My wife and I spent Thanksgiving week in San Francisco, visiting family who live there. One of our afternoons included a visit to Alcatraz—our second trip to “The Rock.” But this time was different. Our reason for going there was to take in Chinese artist Ai Weiwei’s installation, Trace, which is part of an exhibition, @Large: Ai Weiwei on Alcatraz, that runs through April 2015.
Weiwei arguably is China’s most accomplished and controversial artist, unable to leave that country because the government confiscated his passport. In the book that accompanies his presentation, Wei writes:
“I hope @Large will help build understanding and awareness about our history and current conditions. … Many of my friends are still in jail for utterly nonsensical reasons, and the power that put them there has no respect for the law. In such a situation, only art can reveal the deep inner voice of every individual with no concern for political borders, nationality, race or religion. … Freedom is meant to be collectively protected and shared; you are protecting not only yourself but also others fighting for the same cause.”
Watch “@Large: Ai Weiwei on Alcatraz” and hear from the people behind the Alcatraz art exhibition that explores human rights and freedom of expression.
Trace features 176 portraits of political exiles or prisoners constructed with 1.2 million Lego bricks. Images include the late South African leader Nelson Mandela, Tibetan singer Lolo and NSA whistle-blower Edward Snowden. The display is stunning—colorful and remarkably able to depict the essence of each individual’s face. But what struck me almost as much as Weiwei’s convictions and paradoxically gripping art—humanistic creativity within a jailhouse—was the history of Alcatraz’s multiple reincarnations. Briefly, they are:
1850—Part of a “Triangle of Defense” to guard San Francisco Bay
1854—First lighthouse on the Pacific coast
1933—America’s first maximum-security civilian penitentiary
1972—New Golden Gate recreational area and seabird sanctuary, managed by the National Park Service
If a physical structure can be repurposed as many times as Alcatraz has, then why can’t almost any company reinvent itself at least once? If we are indeed serious about such buzzwords as “spontaneity,” “flexibility” and “resiliency,” then The Rock challenges us to rethink strategic, technical and organizational options over time.
Examples of continuous corporate reinvention are Amazon, Google and Philadelphia-based Comcast. It probably is impossible to parse precisely which industries these companies compete in today, much less those they will compete in tomorrow. By contrast, textbook examples of companies failing to adapt include AOL, Kodak and Blockbuster—each captured by a myopic yesterday.

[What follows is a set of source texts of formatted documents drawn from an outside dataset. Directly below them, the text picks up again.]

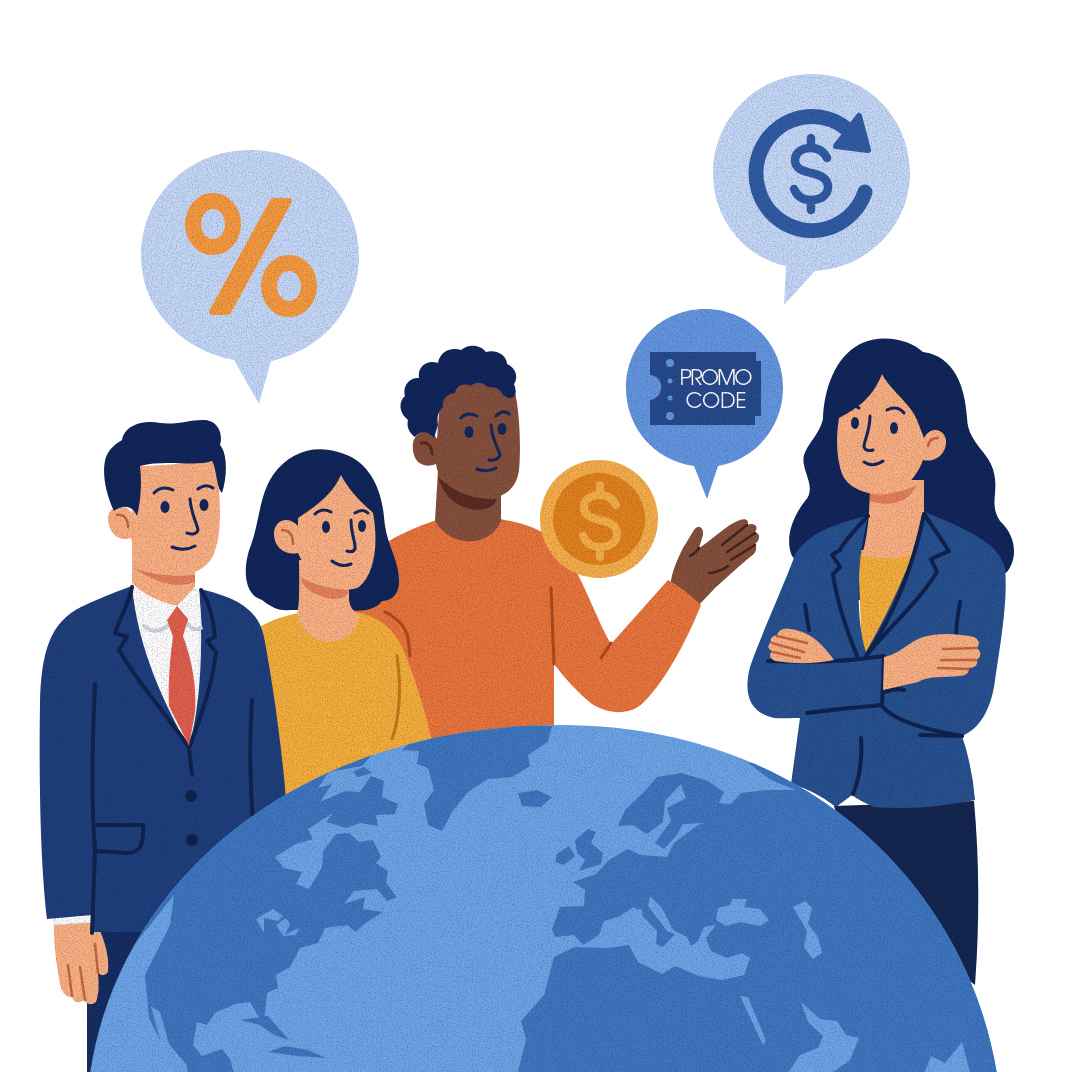
<!DOCTYPE html>
<html lang="en">
<head>
<meta charset="utf-8">
<title>Global promo community</title>
<style>
:root{--paper:#fff;--navy:#12265a;--ink:#14285a;--suit:#1f3f7c;--suit-line:#10234f;--blazer:#27518f;--skin:#fbb083;--skin-shade:#e4805c;--skin-line:#c9683f;--brown:#85503c;--brown-shade:#5a2c22;--orange:#e9743c;--orange-line:#b04a1c;--yellow:#f5ae3c;--yellow-line:#c47a17;--red:#e05f4c;--sea:#6ca4e6;--land:#3e76bf;--pale:#c5d8f8;--promo:#6496e0;--ticket:#274a8c;--icon:#315ca3;--accent:#f59a3e;--coin:#f6ae4a;--coin-core:#e1821c}
*{margin:0;padding:0}
html,body{width:1072px;height:1072px;overflow:hidden;background:var(--paper)}
svg{display:block}
.line{fill:none;stroke-linecap:round;stroke-linejoin:round}
.face{stroke:var(--ink);stroke-width:3}
.eye{fill:var(--ink)}
.hair{fill:var(--navy)}
.skin{fill:var(--skin)}
.shade{fill:var(--skin-shade)}
.skin-line{stroke:var(--skin-line);stroke-width:2.5}
.suit{fill:var(--suit)}
.seam{stroke:var(--suit-line);stroke-width:4}
.blazer{fill:var(--blazer)}
.brown{fill:var(--brown)}
.orange{fill:var(--orange)}
.yellow{fill:var(--yellow)}
.sea{fill:var(--sea)}
.land{fill:var(--land)}
.pale{fill:var(--pale)}
.ticket-text{font:21px "TeX Gyre Adventor",sans-serif;fill:#fff;text-anchor:middle}
</style>
</head>
<body>
<svg width="1072" height="1072" viewBox="0 0 1072 1072" role="img" aria-label="Four people around a globe with discount, promo code and cashback speech bubbles">
<defs>
<filter id="grain" filterUnits="userSpaceOnUse" x="0" y="0" width="1072" height="1072" color-interpolation-filters="sRGB">
<feTurbulence type="fractalNoise" baseFrequency=".8" numOctaves="2" seed="4"/>
<feColorMatrix values="0 0 0 0 0 0 0 0 0 0 0 0 0 0 .1 .5 0 0 0 -.21"/>
<feComposite in2="SourceAlpha" operator="in" result="speckle"/>
<feMerge><feMergeNode in="SourceGraphic"/><feMergeNode in="speckle"/></feMerge>
</filter>
<path id="globe-shape" d="M90 1074C118 880 300 725 560 725C800 725 965 880 997 1074Z"/>
<clipPath id="globe-clip"><use href="#globe-shape"/></clipPath>
<g id="dollar" class="line"><path d="M16 -16C12 -24 5 -26 0 -26C-10 -26 -16 -21 -16 -14C-16 -5 -8 -3 0 -1C9 1 17 4 17 13C17 21 10 26 0 26C-8 26 -14 22 -17 15M0 -36V-26M0 26V36"/></g>
</defs>

<g id="artwork" filter="url(#grain)">

<g id="man-in-sweater">
<path class="brown" d="M670 587C672 571 677 560 683 548L694 530C699 523 704 528 703 535L699 548C712 540 726 525 740 520C746 518 750 521 747 525C755 522 759 527 755 532C761 534 760 540 755 544C758 549 755 554 750 557C738 567 727 577 715 588L698 606Z"/>
<path class="line" stroke="#4b241c" stroke-width="2.5" d="M699 548Q695 554 690 556M747 525L722 545M755 533L727 552M755 545L731 560M709 573Q720 572 728 566"/>
<path class="orange" d="M350 640C352 575 372 548 400 535Q420 525 440 519H500C535 525 556 535 570 560C586 587 598 622 611 644L668 580Q686 590 701 605C688 638 665 682 643 703C629 716 608 714 592 704Q572 688 554 664V745H360Z"/>
<path class="line" stroke="var(--orange-line)" stroke-width="3" d="M551 588L554 664M611 643L601 658M385 612Q405 622 408 638L410 656"/>
<path class="brown" d="M438 470H501V521C490 548 450 548 435 521Z"/>
<path fill="var(--brown-shade)" d="M438 477Q462 499 497 499Q494 509 478 510C458 509 444 497 438 477Z"/>
<path class="brown" d="M440 400C450 378 500 370 514 388C520 410 521 450 519 470C516 492 500 500 480 498C455 494 438 481 436 464C421 470 411 459 413 443C416 429 431 428 437 439Z"/>
<path class="hair" d="M434 438C428 430 419 431 415 437C407 431 407 424 408 420C398 412 399 401 405 396C402 386 410 377 419 378C417 367 427 359 438 363C440 350 453 347 461 350C469 343 481 345 486 352C497 349 507 356 507 364C517 368 518 379 514 384C519 396 512 402 503 395C500 388 494 387 488 387C482 382 476 381 471 386C462 382 456 387 455 393C446 394 442 400 443 407C437 412 437 420 438 425Z"/>
<path class="line face" d="M461 418Q467 411 477 416M496 416Q503 409 509 414M491 425C492 439 498 448 500 455Q498 461 489 460M477 469Q487 473 496 468"/>
<path class="line" stroke="var(--brown-shade)" stroke-width="3" d="M421 443Q431 441 432 454"/>
<ellipse class="eye" cx="469" cy="432" rx="4.5" ry="6"/><ellipse class="eye" cx="502" cy="429" rx="4.5" ry="6"/>
</g>

<g id="woman-in-yellow">
<path class="hair" d="M262 600C241 594 244 562 251 545C260 520 259 496 273 475C290 451 315 445 338 452C367 459 381 485 384 517C386 546 400 560 399 583C398 598 388 601 382 601C376 610 360 612 349 610H290Q276 612 262 600Z"/>
<path class="yellow" d="M258 628C274 618 289 615 304 612H357C385 618 398 635 406 656Q422 697 433 745L380 800H270Z"/>
<path class="skin" d="M299 560H349V600Q350 610 360 616C353 650 306 652 297 613Q300 606 299 560Z"/>
<path class="shade" d="M300 577Q320 589 349 590Q346 600 333 599C313 596 303 588 300 577Z"/>
<path class="skin" d="M298 518C316 506 332 495 341 475C350 493 365 505 373 513C379 545 374 575 359 587C346 595 310 583 298 553C284 556 273 546 274 532C276 519 289 516 298 526Z"/>
<path class="line face" d="M315 514Q322 507 331 512M355 513Q363 508 368 513M351 520C351 535 356 542 355 549Q353 553 347 551M332 561Q341 568 351 564"/>
<ellipse class="eye" cx="326" cy="527" rx="4" ry="6"/><ellipse class="eye" cx="362" cy="526" rx="4" ry="6"/>
<path class="line skin-line" d="M282 530Q293 530 293 544"/>
<path class="line" stroke="var(--yellow-line)" stroke-width="3" d="M397 656C402 690 399 720 392 739"/>
</g>

<g id="man-in-suit">
<path fill="#162d61" d="M87 925H190V1072H87Z"/>
<path class="skin" d="M54 922L94 918C103 935 110 955 108 972Q104 978 98 973Q100 992 96 1002C91 1006 86 1004 84 1000C77 1005 73 1001 72 997C65 998 60 990 59 978Q53 945 54 922Z"/>
<path class="line skin-line" d="M95 944L98 973M80 967L85 1000M68 965L72 996"/>
<path fill="#fff" stroke="#dde3ee" d="M54 910H95V922L54 925ZM132 584L200 590V700L188 748L130 640Z"/>
<path class="suit" d="M132 586C138 650 165 705 189 748C200 706 204 650 199 589C238 597 259 611 264 637C274 690 282 750 286 800L200 932H92V915L47 919C40 860 39 775 40 705C41 650 51 622 81 607Q104 596 132 586Z"/>
<path class="line seam" d="M132 587C130 601 120 617 115 633L127 637L119 650C143 691 171 719 189 748C202 713 212 686 216 652L207 641L215 637Q212 606 201 590M189 748L192 775M95 684Q90 790 95 850L92 933M97 825H143C144 847 139 853 127 853L97 851M252 700Q248 760 253 822"/>
<circle cx="191" cy="796" r="6" fill="var(--suit-line)"/><circle cx="192" cy="840" r="6" fill="var(--suit-line)"/>
<path fill="#fff" d="M134 582L178 608L199 588L202 630L182 617L163 634L142 624Z"/>
<path class="line" stroke="#cfd6e2" stroke-width="4" d="M144 626Q157 636 168 625M187 623Q193 632 201 628"/>
<path fill="var(--red)" d="M177 606L188 619L183 636C192 660 197 687 195 712L189 746L169 706C168 681 170 657 173 637L167 620Z"/>
<path class="skin" d="M132 530H195V587L177 606C157 601 140 593 132 582Z"/>
<path class="shade" d="M133 568Q160 578 195 575V582Q170 592 133 568Z"/>
<path class="skin" d="M139 466Q170 466 215 459C222 500 222 536 213 556C201 579 168 580 148 567Q134 557 131 538C117 543 107 530 108 517C111 503 125 503 132 513Z"/>
<path class="hair" d="M137 516C132 504 121 505 114 511C104 490 102 469 106 457C111 445 120 442 122 440C125 424 145 420 160 423C180 425 191 419 206 420C219 422 223 435 220 445C228 454 227 478 222 493C216 487 217 469 212 461C195 467 165 459 140 466Q143 493 137 516Z"/>
<path class="line face" d="M154 493Q162 485 173 490M198 489Q206 483 213 488M190 499C191 514 197 523 198 530Q196 536 187 533M172 547Q184 552 195 546"/>
<ellipse class="eye" cx="165" cy="507" rx="4.5" ry="6"/><ellipse class="eye" cx="204" cy="505" rx="4.5" ry="6"/>
<path class="line skin-line" d="M117 515Q127 513 128 527"/>
</g>

<g id="woman-in-blazer">
<path class="hair" d="M792 556C784 537 794 515 805 501C818 487 800 470 804 455C808 443 819 435 823 419C824 389 835 357 860 344C883 333 910 340 923 352C954 356 965 386 967 418C968 446 993 452 995 479C997 496 990 506 1000 521C1015 535 1019 556 1007 572L950 600H830Z"/>
<path fill="#14264f" d="M834 806L974 801Q982 890 975 985L860 900Z"/>
<path class="yellow" d="M858 550H915L890 630L862 662Z"/>
<path class="skin" d="M870 480H924V526L911 555Q885 562 862 555Q870 530 870 480Z"/>
<path class="shade" d="M870 490Q892 498 917 485C908 504 889 507 870 501Z"/>
<path class="skin" d="M839 418C858 408 873 397 882 374C890 390 911 404 917 420L924 438C930 426 944 428 946 440C947 454 935 463 923 460C917 477 904 491 887 494C867 496 848 488 842 474C836 456 836 436 839 418Z"/>
<path class="line face" d="M845 410Q852 402 859 408M887 410Q897 405 904 413M870 416C870 432 864 440 864 447Q866 452 873 450M864 462Q873 468 883 461"/>
<ellipse class="eye" cx="855" cy="423" rx="4" ry="6"/><ellipse class="eye" cx="894" cy="428" rx="4" ry="6"/>
<path class="line skin-line" d="M928 446Q929 438 938 438"/>
<path class="blazer" d="M868 516C835 523 807 534 795 555C782 590 763 630 750 667C742 699 753 715 778 718H800L791 784Q814 790 836 807L852 795Q858 800 874 807C911 810 945 806 975 800Q972 765 962 736C982 728 992 705 995 680C1001 640 1008 600 1005 568C998 541 963 528 925 512C917 553 892 605 866 652C857 625 857 580 862 545Z"/>
<path class="line seam" d="M868 516C855 530 845 540 840 550L832 555L840 567L833 574C837 604 847 631 857 656M924 514Q937 533 949 551L931 559L937 572C919 602 886 630 866 656C889 622 911 578 924 514M861 738Q863 770 853 794M805 605L809 630M960 602Q956 625 956 638M962 736L920 735"/>
<path class="blazer" d="M752 663C790 667 850 660 884 656L885 706C845 712 801 720 774 718Q748 712 748 685Z"/>
<path class="line seam" d="M768 661Q830 664 884 656L882 705Q845 708 807 713M884 692Q896 688 904 690M882 706Q897 725 962 736"/>
<path class="skin" d="M834 660C808 665 790 663 775 661Q767 657 772 651Q765 647 771 642Q769 637 777 635Q780 627 790 629C807 631 820 640 834 660ZM884 657C900 654 908 642 923 637C940 632 960 634 974 637Q982 641 977 648Q984 654 977 660Q979 667 969 668Q969 676 959 676C944 678 930 675 918 682L883 690Z"/>
<path class="line skin-line" d="M777 636L807 643M772 643L804 652M773 652L800 658M976 648L943 649M976 660L941 660M968 669L938 668"/>
</g>

<g id="globe">
<use href="#globe-shape" class="sea"/>
<g clip-path="url(#globe-clip)">
<path class="land" d="M60 1072L140 900L290 780L372 755L362 766L329 772L318 788L332 784L320 802L345 791L360 792L371 776L384 781L382 797L398 804L395 814L376 815L378 826L360 823L346 828L326 822L333 813L308 829L313 839L296 844L275 857L284 868L302 872L296 884L309 889L322 867L323 851L336 834L349 833L359 842L373 840L381 857L376 863L388 871L386 883L397 897L387 901L377 889L354 891L344 904L365 897L363 909L383 912L367 922L355 932L348 925L325 928L318 943L300 948L290 967L276 975L278 988L267 993L264 1024L256 1012L250 1002L235 1004L215 1013L207 1025L197 1022L193 1045L202 1056L222 1049L230 1059L236 1080L190 1080L186 1064L169 1044L160 1012L151 1006L160 1040L149 1018L145 975L170 925L174 895L130 950Z"/>
<path class="sea" d="M256 919L273 909L283 916L278 921L264 918L264 933ZM276 925L286 918L290 924L284 937ZM282 936L299 928L296 935Z"/>
<path class="land" d="M411 742Q470 722 552 726L548 742L528 755L530 766L512 777L488 779L468 792L452 812L442 831L428 825L424 804L434 790L428 768L417 764L419 751L402 750ZM518 793L537 790L552 797L541 807L522 806ZM240 1020L268 1016L289 1040L274 1035L260 1025ZM268 1052L285 1046L308 1050L326 1058L297 1056ZM353 772L364 767L372 773L358 777Z"/>
<path class="land" d="M1010 1080H516L526 1039L521 1021L544 995L554 957L575 947L608 948L629 945L638 962L662 974L675 966L699 976L722 980L744 975L750 958L742 953L727 958L711 951L706 938L716 925L704 927L698 941L691 946L687 937L673 930L662 908L650 896L648 906L667 931L675 934L663 947L656 944L657 931L634 907L618 917L604 921L599 935L583 945L574 935L555 937L552 929L560 907L584 906L585 890L573 882L596 874L609 860L628 849L641 855L667 857L674 843L698 825L704 823L683 824L676 836L664 849L655 843L671 821L667 808L686 798L681 784L665 801L663 822L647 834L633 825L618 826L625 810L644 792L657 777L681 773L708 781L724 792L719 803L731 804L741 793L765 790L796 790L771 780L748 763L800 760L920 850L1010 980Z"/>
<path class="land" d="M575 840L588 829L596 832L591 843L603 853L601 864L579 871L585 860L577 853ZM557 854L569 846L575 856L564 865L555 862Z"/>
<path class="sea" d="M716 920L718 908L730 905L732 899L747 899L744 907L760 909L769 920L760 926L740 922L726 926ZM793 907L805 901L812 908L808 924L818 937L822 953L813 959L804 947L807 931ZM740 996L748 997L766 1041L763 1045ZM801 1002L820 1019L837 1021L846 1035L859 1038L850 1060L822 1080H783L800 1055L818 1048L823 1036L808 1022ZM922 1080L931 1056L945 1063L962 1042L972 1080ZM700 957L715 959L709 965ZM635 910L642 909L644 928L637 926Z"/>
</g>
</g>

<g id="discount-bubble">
<path class="pale" d="M250 150C312 150 359 197 359 256C359 307 323 350 271 361L259 404L234 360C181 350 141 308 141 256C141 197 188 150 250 150Z"/>
<g fill="none" stroke="var(--accent)"><ellipse cx="213" cy="224" rx="20" ry="23" stroke-width="16"/><ellipse cx="289" cy="286" rx="20" ry="23" stroke-width="16"/></g>
<path fill="var(--accent)" stroke="var(--accent)" stroke-width="6" stroke-linejoin="round" d="M273 201H289L228 312H212Z"/>
</g>

<g id="cashback-bubble">
<path class="pale" d="M812 74C868 74 910 119 910 173C910 224 869 268 815 271L784 305L786 266C744 257 713 219 713 173C713 119 756 74 812 74Z"/>
<path class="line" stroke="var(--icon)" stroke-width="15" d="M847 129A56 57 0 1 0 865 192"/>
<path fill="var(--icon)" stroke="var(--icon)" stroke-width="6" stroke-linejoin="round" d="M859 116L868 150L836 146Z"/>
<use href="#dollar" x="811" y="174" stroke="var(--icon)" stroke-width="8.5"/>
</g>

<g id="promo-bubble">
<path fill="var(--promo)" d="M705 309C749 309 783 344 783 388C783 427 755 460 718 466L707 499L694 466C655 461 626 428 626 388C626 344 661 309 705 309Z"/>
<path fill="var(--ticket)" d="M650 352H756V361H761V416H755V425H650V400C665 398 665 376 650 375Z"/>
<g fill="var(--promo)"><circle cx="670" cy="363" r="4"/><circle cx="670" cy="381" r="2.5"/><circle cx="670" cy="398" r="2.5"/><circle cx="670" cy="416" r="4"/></g>
<text class="ticket-text" x="716" y="385" textLength="73">PROMO</text>
<text class="ticket-text" x="716" y="408" textLength="61">CODE</text>
</g>

<g id="coin">
<circle cx="599" cy="519" r="59" fill="var(--coin)"/>
<circle cx="599" cy="519" r="46" fill="var(--coin-core)"/>
<use href="#dollar" x="600" y="521" stroke="var(--coin)" stroke-width="8"/>
</g>
</g>
</svg>
</body>
</html>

A barren little island in the middle of a frigid bay as an exemplar of successful serial change! Who would have thunk it?